BEGIN INPUT FOR THIS TASK

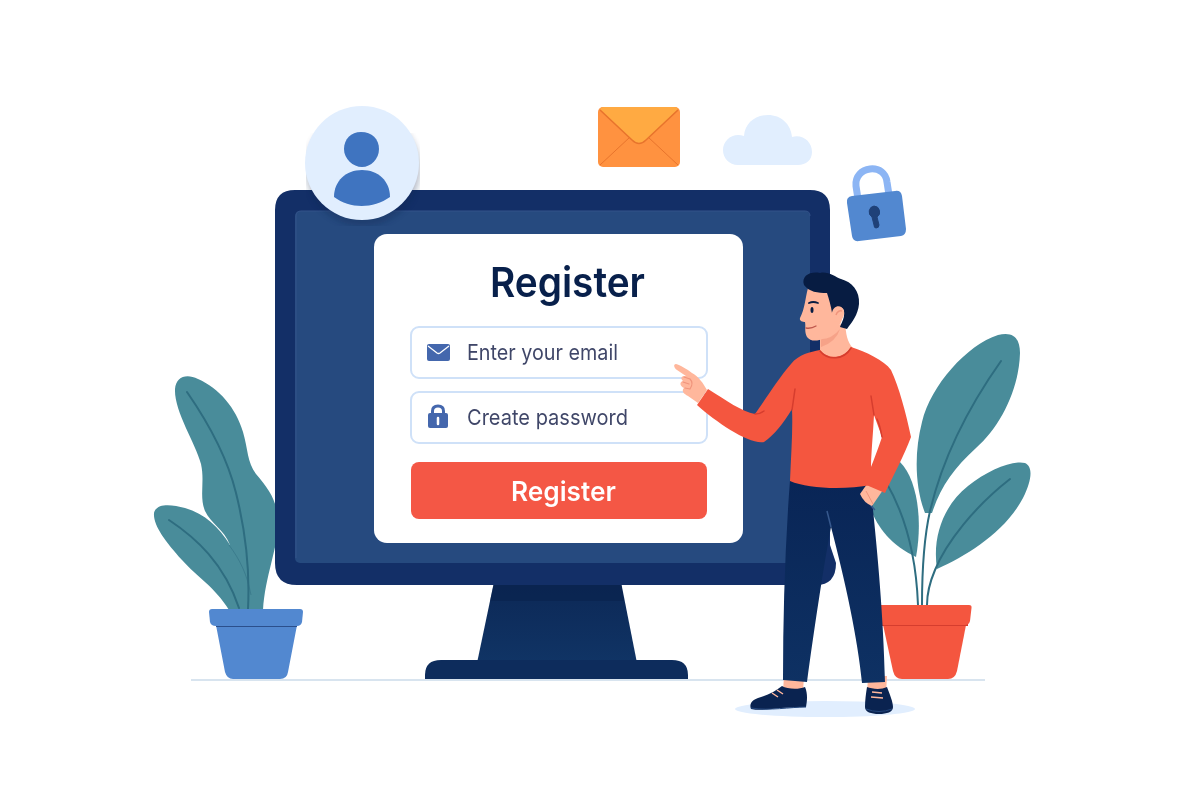
<!DOCTYPE html>
<html lang="en">
<head>
<meta charset="utf-8">
<title>Register</title>
<style>
:root{
  --navy:#0d2c5c; --frame:#132f67; --ink:#08204b; --screen:#264a7f; --screen-edge:#33528a;
  --blue:#5288d0; --blue-deep:#3f74c0; --blue-dark:#2b4f8c; --pale:#e1eefe; --sky:#8cb5f4;
  --line:#cfe1f8; --icon:#4467ad; --label:#3f4668;
  --coral:#f4563f; --button:#f45745; --coral-dark:#d63d2e;
  --leaf:#498c9a; --vein:#2e6d80; --skin:#ffb79c; --skin-shade:#f0947c;
  --orange:#ff9240; --amber:#ffaa42; --orange-dark:#e8742c;
}
html,body{margin:0;width:1200px;height:800px;overflow:hidden;background:#fff}
svg{display:block}
text{font-family:Inter,"Open Sans",sans-serif}
.title{font-size:41px;font-weight:600;fill:var(--ink)}
.label{font-size:22px;fill:var(--label)}
.action{font-size:27px;font-weight:600;fill:#fff}
.field{fill:#fff;stroke:var(--line);stroke-width:2}
.leaf{fill:var(--leaf)}
.vein{fill:none;stroke:var(--vein);stroke-width:2;stroke-linecap:round}
.fold{fill:none;stroke:var(--coral-dark);stroke-width:1.5;stroke-linecap:round}
</style>
</head>
<body>
<svg width="1200" height="800" viewBox="0 0 1200 800">
  <defs>
    <linearGradient id="stand-fill" x1="0" y1="0" x2="0" y2="1">
      <stop offset="0" stop-color="#0c2856"/><stop offset="1" stop-color="#103465"/>
    </linearGradient>
    <linearGradient id="trouser-fill" x1="0" y1="0" x2="0" y2="1">
      <stop offset="0" stop-color="#092556"/><stop offset="1" stop-color="#0e3163"/>
    </linearGradient>
    <filter id="soft" x="-20%" y="-20%" width="140%" height="140%"><feGaussianBlur stdDeviation="3"/></filter>
    <clipPath id="avatar-clip"><circle cx="362" cy="163" r="57"/></clipPath>
  </defs>

  <g id="floor">
    <path d="M191 680H985" stroke="#cbdbea" stroke-width="1.5"/>
    <ellipse cx="825" cy="709" rx="90" ry="8" fill="var(--pale)"/>
  </g>

  <g id="plant-left">
    <path class="leaf" d="M229 610C215 587 197 577 182 560C165 541 153 525 154 513C156 503 171 504 185 508C205 514 219 527 230 545C224 529 211 524 205 511C199 496 205 482 201 464C195 442 174 411 175 389C176 377 186 373 198 379C219 388 236 408 243 432C248 449 247 462 256 474C268 488 277 500 278 520C279 546 265 575 263 610Z"/>
    <path class="vein" d="M187 392C205 418 226 452 236 493C246 533 250 570 248 609M169 520C196 538 224 563 239 608"/>
    <path d="M229 545C240 560 247 574 251 595" fill="none" stroke="var(--vein)" opacity=".5"/>
    <path d="M215 620H298L288 672Q287 679 280 679H233Q227 679 225 672Z" fill="var(--blue)"/>
    <path d="M216 626H297" stroke="var(--blue-dark)" stroke-width="2"/>
    <path d="M212 609H300Q303 609 303 612L302 622Q301 626 297 626H216Q211 626 210 622L209 612Q209 609 212 609Z" fill="var(--blue)"/>
  </g>

  <g id="plant-right">
    <path class="leaf" d="M925 513C915 487 914 453 922 422C931 385 967 345 998 335C1013 331 1020 338 1020 353C1019 390 1000 427 976 448C954 468 941 486 932 513Z"/>
    <path class="leaf" d="M937 569C932 536 944 505 968 486C988 470 1013 460 1025 463C1034 467 1031 482 1023 498C1005 532 968 555 937 569Z"/>
    <path class="leaf" d="M916 557C886 543 871 519 866 492L880 462H900C917 479 923 519 916 557Z"/>
    <path class="vein" d="M1001 361C972 402 944 452 930 511C923 542 922 574 922 605M1010 479C974 507 946 543 935 570C929 584 927 594 927 605M886 482C903 511 916 552 918 605"/>
    <path d="M882 620H967L957 671Q955 679 948 679H902Q895 679 893 671Z" fill="var(--coral)"/>
    <path d="M880 625H968" stroke="var(--coral-dark)" stroke-width="2"/>
    <path d="M874 605H969Q972 605 971.500 608L970 621Q969 625 965 625H876Z" fill="var(--coral)"/>
  </g>

  <g id="monitor">
    <path d="M494 582H621L637 663H477Z" fill="url(#stand-fill)"/>
    <path d="M494 583H621L624 601H490Z" fill="var(--ink)" opacity=".5"/>
    <path d="M425 679V675Q425 660 441 660H672Q688 660 688 675V679Z" fill="var(--navy)"/>
    <path d="M295 190H810Q830 190 830 210V545L836 563Q836 585 816 585H297Q275 585 275 563V210Q275 190 295 190Z" fill="var(--frame)"/>
    <rect x="295" y="211" width="515" height="352" rx="5" fill="var(--screen)"/>
    <path d="M296 558V216Q296 211 301 211H805Q810 211 810 216" fill="none" stroke="var(--screen-edge)" stroke-width="1"/>
  </g>

  <g id="avatar">
    <circle cx="363" cy="169" r="57" fill="var(--ink)" opacity=".3" filter="url(#soft)" clip-path="inset(21px 0 0 0)"/>
    <circle cx="362" cy="163" r="57" fill="var(--pale)"/>
    <g clip-path="url(#avatar-clip)" fill="var(--blue-deep)">
      <path d="M361 132C372 132 379 139 379 149C379 159 371 167 362 167C353 167 344 159 344 149C344 139 351 132 361 132Z"/>
      <path d="M334 197C334 181 346 170 362 170C378 170 390 181 390 197C373 209 350 209 334 197Z"/>
    </g>
  </g>

  <g id="envelope">
    <rect x="598" y="107" width="82" height="60" rx="5" fill="var(--orange)"/>
    <path d="M600 165L630 137M678 165L648 137" stroke="var(--orange-dark)" stroke-width="1"/>
    <path d="M600 109Q601 107 604 107H674Q677 107 678 109L646 140Q639 147 632 140Z" fill="var(--amber)"/>
    <path d="M600 110L632 140Q639 147 646 140L678 110" fill="none" stroke="var(--orange-dark)" stroke-width="1.5"/>
  </g>

  <path id="cloud" d="M738 165C729 165 723 158 723 150C723 140 733 132 744 136C745 123 755 115 768 115C781 115 791 124 792 137C803 134 812 142 812 152C812 160 806 165 798 165Z" fill="var(--pale)"/>

  <g id="padlock">
    <path d="M858 199L856 186C855 176 862 170 870 169C879 168 886 173 887 182L889 195" fill="none" stroke="var(--sky)" stroke-width="7"/>
    <path d="M852 196L895 191Q901 190 902 196L906 229Q906 235 901 236L859 241Q853 242 852 236L847 203Q846 197 852 196Z" fill="var(--blue)"/>
    <path d="M874 206A6 6 0 0 1 877 217L879 225Q879 228 876 228Q874 228 874 225L872 217A6 6 0 0 1 874 206Z" fill="#1f4178" stroke="#1f4178"/>
  </g>

  <g id="register-form">
    <rect x="374" y="234" width="369" height="309" rx="13" fill="#fff"/>
    <text class="title" x="490" y="297" textLength="155" lengthAdjust="spacingAndGlyphs">Register</text>

    <rect class="field" x="411" y="327" width="296" height="51" rx="8"/>
    <rect x="427" y="344" width="23" height="17" rx="2" fill="var(--icon)"/>
    <path d="M428 346L437 353Q438.500 354 440 353L449 346" fill="none" stroke="#fff" stroke-width="1.300"/>
    <text class="label" x="467" y="360" textLength="151" lengthAdjust="spacingAndGlyphs">Enter your email</text>

    <rect class="field" x="411" y="392" width="296" height="51" rx="8"/>
    <path d="M432.500 416V411Q432.500 406 438 406Q443.500 406 443.500 411V416" fill="none" stroke="var(--icon)" stroke-width="3"/>
    <rect x="428" y="413" width="20" height="15" rx="2" fill="var(--icon)"/>
    <path d="M438 418V424" stroke="#fff" stroke-width="2.500" stroke-linecap="round"/>
    <text class="label" x="467" y="425" textLength="161" lengthAdjust="spacingAndGlyphs">Create password</text>

    <rect x="411" y="462" width="296" height="57" rx="8" fill="var(--button)"/>
    <text class="action" x="511" y="501" textLength="105" lengthAdjust="spacingAndGlyphs">Register</text>
  </g>

  <g id="man">
    <g id="shoes">
      <path d="M784 676H804L803 692H783ZM868 676H887L886 694H867Z" fill="var(--skin)"/>
      <path d="M782 686C787 689 798 690 805 687C808 694 807 701 806 707L781 708C772 709 760 711 751 709C749 704 752 700 758 698C768 695 776 691 782 686Z" fill="#0a2350"/>
      <path d="M867 687C872 689 881 690 887 687C890 695 893 702 893 707C893 712 887 714 879 714C871 714 865 712 865 707C865 700 866 693 867 687Z" fill="#0a2350"/>
      <path d="M751 708C770 711 790 707 806 707M866 709Q879 714 892 709" fill="none" stroke="#24477d" stroke-width="1"/>
      <path d="M772 693L778 697M777 690L783 694M872 692L882 693M871 697L883 698" stroke="var(--skin)" stroke-width="1.500"/>
    </g>
    <path id="trousers" d="M790 480H870C875 530 883 600 885 682L862 683C858 640 845 580 831 527C823 570 814 630 807 682L783 680C783 614 785 546 790 480Z" fill="url(#trouser-fill)"/>
    <path d="M831 527L827 511M864 489Q867 503 875 510" fill="none" stroke="#36588d" stroke-width="1.500"/>

    <g id="pocket-hand">
      <path d="M867 484L883 490L872 506Q864 503 860 494Z" fill="var(--skin)"/>
      <path d="M866 491L873 504" stroke="var(--skin-shade)"/>
    </g>
    <g id="pointing-hand">
      <path d="M698 403L707 390C703 383 699 377 692 373C687 369 680 365 676 364C673 364 674 368 677 370L686 376C681 376 680 378 683 381C679 382 680 386 684 388C681 391 684 394 688 396Z" fill="var(--skin)"/>
      <path d="M684 377L690 379M683 382L689 384M685 388L690 389M690 379Q694 383 690 389" fill="none" stroke="var(--skin-shade)" stroke-width="1.200" stroke-linecap="round"/>
    </g>
    <path id="neck" d="M820 335L845 322C846 334 847 342 853 348C845 362 829 363 820 354Z" fill="var(--skin)"/>
    <path d="M821 339Q832 339 840 329Q836 342 821 347Z" fill="var(--skin-shade)" opacity=".6"/>
    <path id="sweater" d="M820 350C828 360 844 359 851 347C866 352 884 360 891 370C899 387 906 413 911 437C904 456 894 474 885 493L864 484C870 470 877 452 882 437L874 415C873 438 870 460 871 485C845 490 808 489 790 481C791 455 793 430 792 409C783 424 774 435 764 442C750 445 717 423 697 405L708 389C726 400 742 412 755 414C765 400 778 379 791 364C799 354 810 352 820 350Z" fill="var(--coral)"/>
    <path class="fold" d="M792 410L795 389M755 414Q760 414 764 411M874 415L871 396M882 437Q880 425 877 419M820 351C828 361 844 360 851 348"/>

    <g id="head">
      <path d="M808 288C805 299 805 308 800 318C799 321 803 322 805 322C806 328 804 331 807 337C812 344 825 340 833 332C842 326 845 315 842 302L835 288Z" fill="var(--skin)"/>
      <path id="hair" d="M804 285C801 276 810 271 820 273C828 271 835 277 841 279C852 282 860 291 859 304C858 315 852 322 847 329L840 327C842 322 845 317 844 311C842 305 836 306 832 313C831 306 829 299 827 293C818 293 809 292 804 285Z" fill="#071c42"/>
      <path d="M832 313C833 305 842 304 844 311C845 319 838 324 833 321Z" fill="var(--skin)"/>
      <path d="M836 315Q838 310 842 311" fill="none" stroke="var(--skin-shade)" stroke-width="1.500"/>
      <path d="M809 303Q813 301 818 303" fill="none" stroke="#071c42" stroke-width="1.800" stroke-linecap="round"/>
      <ellipse cx="812" cy="310" rx="1.500" ry="3" fill="#071c42"/>
      <path d="M806 328Q811 329 816 326" fill="none" stroke="#bf584d" stroke-width="1.300" stroke-linecap="round"/>
    </g>
  </g>
</svg>
</body>
</html>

END INPUT FOR THIS TASK

TASK STATEMENT.
The answer must be all the lines above that hold the word "weight".

FINISHED EXERCISE.
.title{font-size:41px;font-weight:600;fill:var(--ink)}
.action{font-size:27px;font-weight:600;fill:#fff}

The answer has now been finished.